__WHAT THE TASK REQUIRES__: Among the following entries, count the lines that contain "bandCoverage" and report only the result.

::::::::::

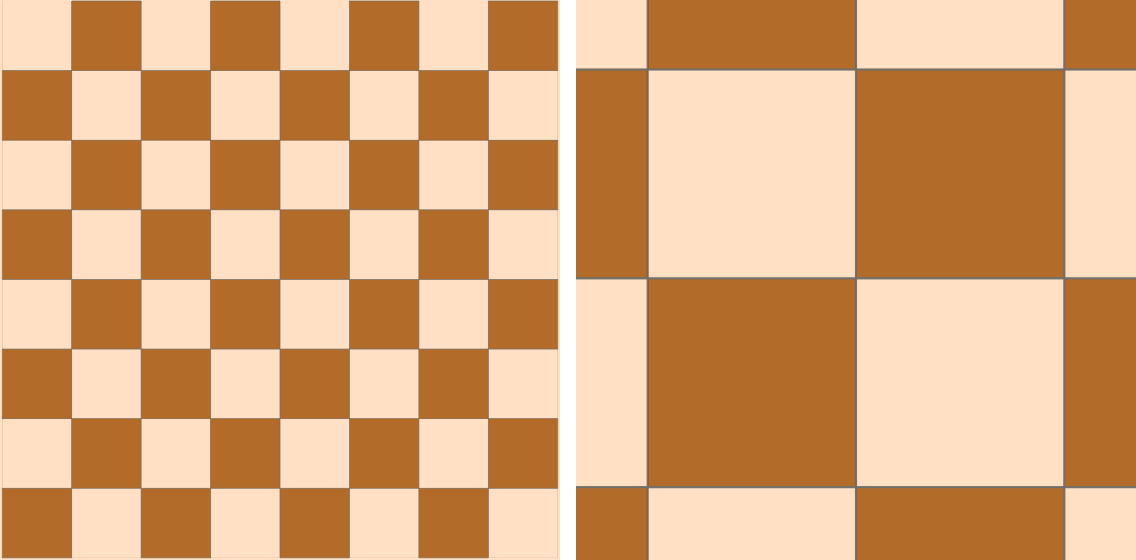
Left, the full canvas; right, a detail of the centre.
Reproduce this pattern procedurally as a Shadertoy shader.

```glsl
// Eight by eight checkerboard of brown and cream squares on a cream ground.
// Square waves give the checks; thin grey rules of slightly uneven weight
// follow every edge of the brown squares. All lengths are canvas fractions.

const float COUNT = 8.0;
const vec2 BOARD_CENTRE = vec2(0.5, 0.501);
const vec2 CELL_SIZE = vec2(0.1240, 0.1243);
const float RULE_WIDTH = 0.0013;

const vec3 CREAM = vec3(1.0, 0.88, 0.77);
const vec3 BROWN = vec3(0.70, 0.42, 0.16);
const vec3 RULE_BROWN = vec3(0.40, 0.31, 0.22);
const vec3 RULE_GREY = vec3(0.45, 0.45, 0.44);

float hash(vec2 p) {
    return fract(sin(dot(p, vec2(127.1, 311.7))) * 4375.5);
}

// Smoothed square wave: +1 in even cells, -1 in odd cells
vec2 squareWave(vec2 p, vec2 pixel) {
    vec2 ramp = 0.5 - abs(mod(p, 2.0) - 0.5);
    ramp = max(ramp, -1.0 - ramp);
    vec2 edge = abs(p - round(p));
    vec2 side = 1.0 - 2.0 * mod(floor(p), 2.0);
    return side * clamp(2.0 * edge / pixel, 0.0, 1.0);
}

// Fraction of a pixel covered by a band centred on zero
float bandCoverage(float dist, float width, float pixel) {
    float low = max(dist - 0.5 * pixel, -0.5 * width);
    float high = min(dist + 0.5 * pixel, 0.5 * width);
    return clamp((high - low) / pixel, 0.0, 1.0);
}

// Antialiased mask of the whole board
float boardMask(vec2 p, vec2 pixel) {
    vec2 inside = 0.5 * COUNT - abs(p - 0.5 * COUNT);
    vec2 cover = clamp(inside / pixel + 0.5, 0.0, 1.0);
    return cover.x * cover.y;
}

// Rule across one axis; rim rules appear only beside brown squares
float ruleCoverage(float across, float along, float width, float pixel) {
    float line = clamp(round(across), 0.0, COUNT);
    float row = floor(along);
    float neighbour = clamp(floor(across), 0.0, COUNT - 1.0);
    bool rim = line < 0.5 || line > COUNT - 0.5;
    bool brown = mod(neighbour + row, 2.0) < 0.5;
    bool onBoard = along >= 0.0 && along <= COUNT;
    float visible = onBoard && (!rim || brown) ? 1.0 : 0.0;
    return visible * bandCoverage(across - line, width, pixel);
}

// Blend a rule whose weight and tint depend on its index
vec3 drawRule(vec3 colour, float coverage, float line, float axis) {
    float variation = hash(vec2(line, axis));
    vec3 tint = mix(RULE_BROWN, RULE_GREY, variation);
    return mix(colour, tint, coverage * mix(0.7, 1.0, variation));
}

void mainImage(out vec4 fragColor, in vec2 fragCoord) {
    vec2 uv = fragCoord / iResolution.xy;
    vec2 p = (uv - BOARD_CENTRE) / CELL_SIZE + 0.5 * COUNT;
    vec2 pixel = 1.0 / (iResolution.xy * CELL_SIZE);
    vec2 width = RULE_WIDTH / CELL_SIZE;

    // Checks
    vec2 wave = squareWave(p, pixel);
    float brown = (0.5 + 0.5 * wave.x * wave.y) * boardMask(p, pixel);
    vec3 colour = mix(CREAM, BROWN, brown);

    // Vertical, then horizontal rules
    float vertical = ruleCoverage(p.x, p.y, width.x, pixel.x);
    float horizontal = ruleCoverage(p.y, p.x, width.y, pixel.y);
    colour = drawRule(colour, vertical, round(p.x), 0.0);
    colour = drawRule(colour, horizontal, round(p.y), 1.0);

    fragColor = vec4(colour, 1.0);
}
```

::::::::::

__FINISHED EXERCISE__: 2